_PROBLEM TO SOLVE_
Up to and including the line with "none; stroke: var(--ink);", please reproduce the lines below exactly, beginning with the first.

-------- SOURCE DATA --------

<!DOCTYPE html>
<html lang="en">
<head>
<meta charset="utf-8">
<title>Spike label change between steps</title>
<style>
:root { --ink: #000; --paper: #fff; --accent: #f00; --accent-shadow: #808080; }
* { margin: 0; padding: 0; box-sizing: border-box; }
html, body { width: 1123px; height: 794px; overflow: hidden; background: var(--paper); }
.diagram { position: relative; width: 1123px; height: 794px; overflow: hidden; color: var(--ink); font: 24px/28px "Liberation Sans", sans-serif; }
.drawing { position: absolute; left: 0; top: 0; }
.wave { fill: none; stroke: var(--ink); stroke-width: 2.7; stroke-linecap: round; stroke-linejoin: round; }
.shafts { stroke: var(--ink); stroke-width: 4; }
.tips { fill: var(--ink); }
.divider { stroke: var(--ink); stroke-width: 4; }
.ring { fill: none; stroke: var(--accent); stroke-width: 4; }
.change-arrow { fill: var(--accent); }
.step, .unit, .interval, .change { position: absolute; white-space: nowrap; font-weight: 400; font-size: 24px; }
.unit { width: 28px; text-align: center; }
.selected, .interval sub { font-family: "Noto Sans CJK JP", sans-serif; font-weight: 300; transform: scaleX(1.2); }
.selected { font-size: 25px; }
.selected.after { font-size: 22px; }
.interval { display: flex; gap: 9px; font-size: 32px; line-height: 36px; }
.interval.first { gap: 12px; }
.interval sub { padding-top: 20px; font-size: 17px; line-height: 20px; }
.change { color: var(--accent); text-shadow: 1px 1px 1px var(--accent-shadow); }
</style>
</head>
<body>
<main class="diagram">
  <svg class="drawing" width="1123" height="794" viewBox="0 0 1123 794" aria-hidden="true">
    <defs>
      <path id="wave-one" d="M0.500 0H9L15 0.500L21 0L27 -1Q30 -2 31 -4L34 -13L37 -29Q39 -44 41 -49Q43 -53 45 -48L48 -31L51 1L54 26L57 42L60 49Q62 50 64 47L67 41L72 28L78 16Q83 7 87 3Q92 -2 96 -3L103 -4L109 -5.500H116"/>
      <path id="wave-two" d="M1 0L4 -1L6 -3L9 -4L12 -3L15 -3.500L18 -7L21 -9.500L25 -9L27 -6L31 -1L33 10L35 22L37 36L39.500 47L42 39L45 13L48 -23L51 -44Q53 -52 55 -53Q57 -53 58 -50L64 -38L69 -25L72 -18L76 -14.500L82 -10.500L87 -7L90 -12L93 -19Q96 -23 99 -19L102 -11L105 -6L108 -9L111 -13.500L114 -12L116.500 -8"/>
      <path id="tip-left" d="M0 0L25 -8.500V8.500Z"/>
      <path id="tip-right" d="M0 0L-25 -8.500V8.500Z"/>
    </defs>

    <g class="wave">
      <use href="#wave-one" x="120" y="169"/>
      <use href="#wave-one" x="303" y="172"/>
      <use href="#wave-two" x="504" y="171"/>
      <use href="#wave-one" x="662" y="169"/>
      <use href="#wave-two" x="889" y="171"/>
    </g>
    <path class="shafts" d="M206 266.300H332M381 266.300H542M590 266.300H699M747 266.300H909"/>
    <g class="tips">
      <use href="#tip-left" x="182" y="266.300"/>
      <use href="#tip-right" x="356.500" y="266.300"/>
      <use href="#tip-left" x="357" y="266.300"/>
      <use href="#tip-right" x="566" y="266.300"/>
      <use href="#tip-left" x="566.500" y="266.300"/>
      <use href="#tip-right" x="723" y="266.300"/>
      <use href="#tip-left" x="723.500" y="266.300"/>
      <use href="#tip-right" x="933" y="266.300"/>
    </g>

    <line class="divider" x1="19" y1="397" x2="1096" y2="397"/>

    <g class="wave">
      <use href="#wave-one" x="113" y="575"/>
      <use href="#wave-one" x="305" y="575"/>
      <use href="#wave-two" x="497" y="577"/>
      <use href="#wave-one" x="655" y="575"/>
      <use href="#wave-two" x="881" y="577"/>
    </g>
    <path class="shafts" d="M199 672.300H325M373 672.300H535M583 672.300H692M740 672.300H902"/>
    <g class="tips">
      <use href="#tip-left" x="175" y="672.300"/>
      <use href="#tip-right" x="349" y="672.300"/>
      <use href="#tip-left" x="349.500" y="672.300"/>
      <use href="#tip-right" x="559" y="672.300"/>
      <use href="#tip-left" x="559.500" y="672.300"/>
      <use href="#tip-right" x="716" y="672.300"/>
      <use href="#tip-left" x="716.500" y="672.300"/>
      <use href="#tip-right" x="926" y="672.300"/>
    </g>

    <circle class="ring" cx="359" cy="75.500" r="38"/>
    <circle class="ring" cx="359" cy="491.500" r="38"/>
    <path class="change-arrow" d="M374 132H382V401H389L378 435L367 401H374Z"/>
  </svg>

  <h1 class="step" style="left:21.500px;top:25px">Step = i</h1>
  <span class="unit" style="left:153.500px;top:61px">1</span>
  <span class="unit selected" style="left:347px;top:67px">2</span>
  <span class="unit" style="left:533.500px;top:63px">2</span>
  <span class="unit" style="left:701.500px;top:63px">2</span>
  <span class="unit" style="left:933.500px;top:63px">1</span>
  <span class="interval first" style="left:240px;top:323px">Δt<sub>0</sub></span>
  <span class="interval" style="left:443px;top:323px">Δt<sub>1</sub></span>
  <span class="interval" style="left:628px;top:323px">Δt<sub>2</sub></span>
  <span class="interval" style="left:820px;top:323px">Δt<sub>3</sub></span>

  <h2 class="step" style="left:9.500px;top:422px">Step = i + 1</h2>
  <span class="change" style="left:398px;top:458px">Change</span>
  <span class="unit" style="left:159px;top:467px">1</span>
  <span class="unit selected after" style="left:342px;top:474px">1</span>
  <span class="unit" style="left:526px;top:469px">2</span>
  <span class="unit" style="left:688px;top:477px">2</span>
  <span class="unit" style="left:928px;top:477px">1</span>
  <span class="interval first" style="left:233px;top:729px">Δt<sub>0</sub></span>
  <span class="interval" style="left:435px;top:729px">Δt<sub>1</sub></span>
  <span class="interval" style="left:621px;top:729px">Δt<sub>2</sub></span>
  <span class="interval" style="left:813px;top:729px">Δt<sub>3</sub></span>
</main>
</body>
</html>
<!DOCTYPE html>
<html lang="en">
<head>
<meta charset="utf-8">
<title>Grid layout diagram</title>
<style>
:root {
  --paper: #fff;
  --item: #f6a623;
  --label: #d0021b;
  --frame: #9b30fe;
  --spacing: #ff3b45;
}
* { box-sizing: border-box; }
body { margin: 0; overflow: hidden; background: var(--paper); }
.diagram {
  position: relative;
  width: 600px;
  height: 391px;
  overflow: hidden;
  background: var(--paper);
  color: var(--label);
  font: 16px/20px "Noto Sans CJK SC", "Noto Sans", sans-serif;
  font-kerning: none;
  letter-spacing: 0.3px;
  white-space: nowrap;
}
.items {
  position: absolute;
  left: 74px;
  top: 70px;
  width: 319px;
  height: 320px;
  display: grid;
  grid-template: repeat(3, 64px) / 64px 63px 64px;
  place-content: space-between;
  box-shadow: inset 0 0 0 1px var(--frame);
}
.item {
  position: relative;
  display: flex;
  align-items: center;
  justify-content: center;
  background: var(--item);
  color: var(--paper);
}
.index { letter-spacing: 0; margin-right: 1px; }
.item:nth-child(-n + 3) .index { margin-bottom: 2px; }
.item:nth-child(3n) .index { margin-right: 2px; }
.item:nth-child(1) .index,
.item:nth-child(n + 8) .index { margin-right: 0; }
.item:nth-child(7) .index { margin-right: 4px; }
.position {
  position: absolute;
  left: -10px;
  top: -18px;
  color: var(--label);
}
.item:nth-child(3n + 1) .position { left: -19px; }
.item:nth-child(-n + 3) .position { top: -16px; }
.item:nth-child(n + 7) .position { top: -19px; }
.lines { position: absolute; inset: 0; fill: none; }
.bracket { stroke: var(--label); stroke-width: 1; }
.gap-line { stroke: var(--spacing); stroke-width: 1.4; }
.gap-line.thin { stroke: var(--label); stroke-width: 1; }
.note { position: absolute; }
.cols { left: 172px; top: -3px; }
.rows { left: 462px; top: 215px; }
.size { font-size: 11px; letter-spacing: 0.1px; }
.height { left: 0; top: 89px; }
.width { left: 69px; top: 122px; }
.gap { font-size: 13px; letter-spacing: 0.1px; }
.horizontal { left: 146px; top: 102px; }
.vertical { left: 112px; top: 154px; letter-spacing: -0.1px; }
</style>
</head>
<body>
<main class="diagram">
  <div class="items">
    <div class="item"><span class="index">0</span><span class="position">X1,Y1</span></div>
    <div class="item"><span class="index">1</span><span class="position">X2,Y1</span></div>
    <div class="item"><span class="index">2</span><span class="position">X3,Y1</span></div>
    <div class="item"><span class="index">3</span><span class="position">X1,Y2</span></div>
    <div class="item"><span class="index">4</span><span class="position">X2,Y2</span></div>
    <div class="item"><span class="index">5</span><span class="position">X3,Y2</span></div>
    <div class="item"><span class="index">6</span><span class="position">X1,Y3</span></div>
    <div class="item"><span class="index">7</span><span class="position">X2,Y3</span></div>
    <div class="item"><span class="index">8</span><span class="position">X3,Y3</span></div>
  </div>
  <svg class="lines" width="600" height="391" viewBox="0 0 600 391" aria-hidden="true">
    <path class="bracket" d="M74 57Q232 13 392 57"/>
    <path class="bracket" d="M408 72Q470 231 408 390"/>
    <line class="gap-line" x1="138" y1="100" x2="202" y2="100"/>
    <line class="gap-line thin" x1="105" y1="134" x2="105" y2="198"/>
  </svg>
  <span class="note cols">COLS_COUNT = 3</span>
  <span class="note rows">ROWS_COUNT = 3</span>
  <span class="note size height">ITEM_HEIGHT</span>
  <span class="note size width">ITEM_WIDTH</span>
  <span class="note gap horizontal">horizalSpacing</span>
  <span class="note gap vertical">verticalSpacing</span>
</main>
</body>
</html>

--------

_TASK RESPONSE_
<!DOCTYPE html>
<html lang="en">
<head>
<meta charset="utf-8">
<title>Spike label change between steps</title>
<style>
:root { --ink: #000; --paper: #fff; --accent: #f00; --accent-shadow: #808080; }
* { margin: 0; padding: 0; box-sizing: border-box; }
html, body { width: 1123px; height: 794px; overflow: hidden; background: var(--paper); }
.diagram { position: relative; width: 1123px; height: 794px; overflow: hidden; color: var(--ink); font: 24px/28px "Liberation Sans", sans-serif; }
.drawing { position: absolute; left: 0; top: 0; }
.wave { fill: none; stroke: var(--ink); stroke-width: 2.7; stroke-linecap: round; stroke-linejoin: round; }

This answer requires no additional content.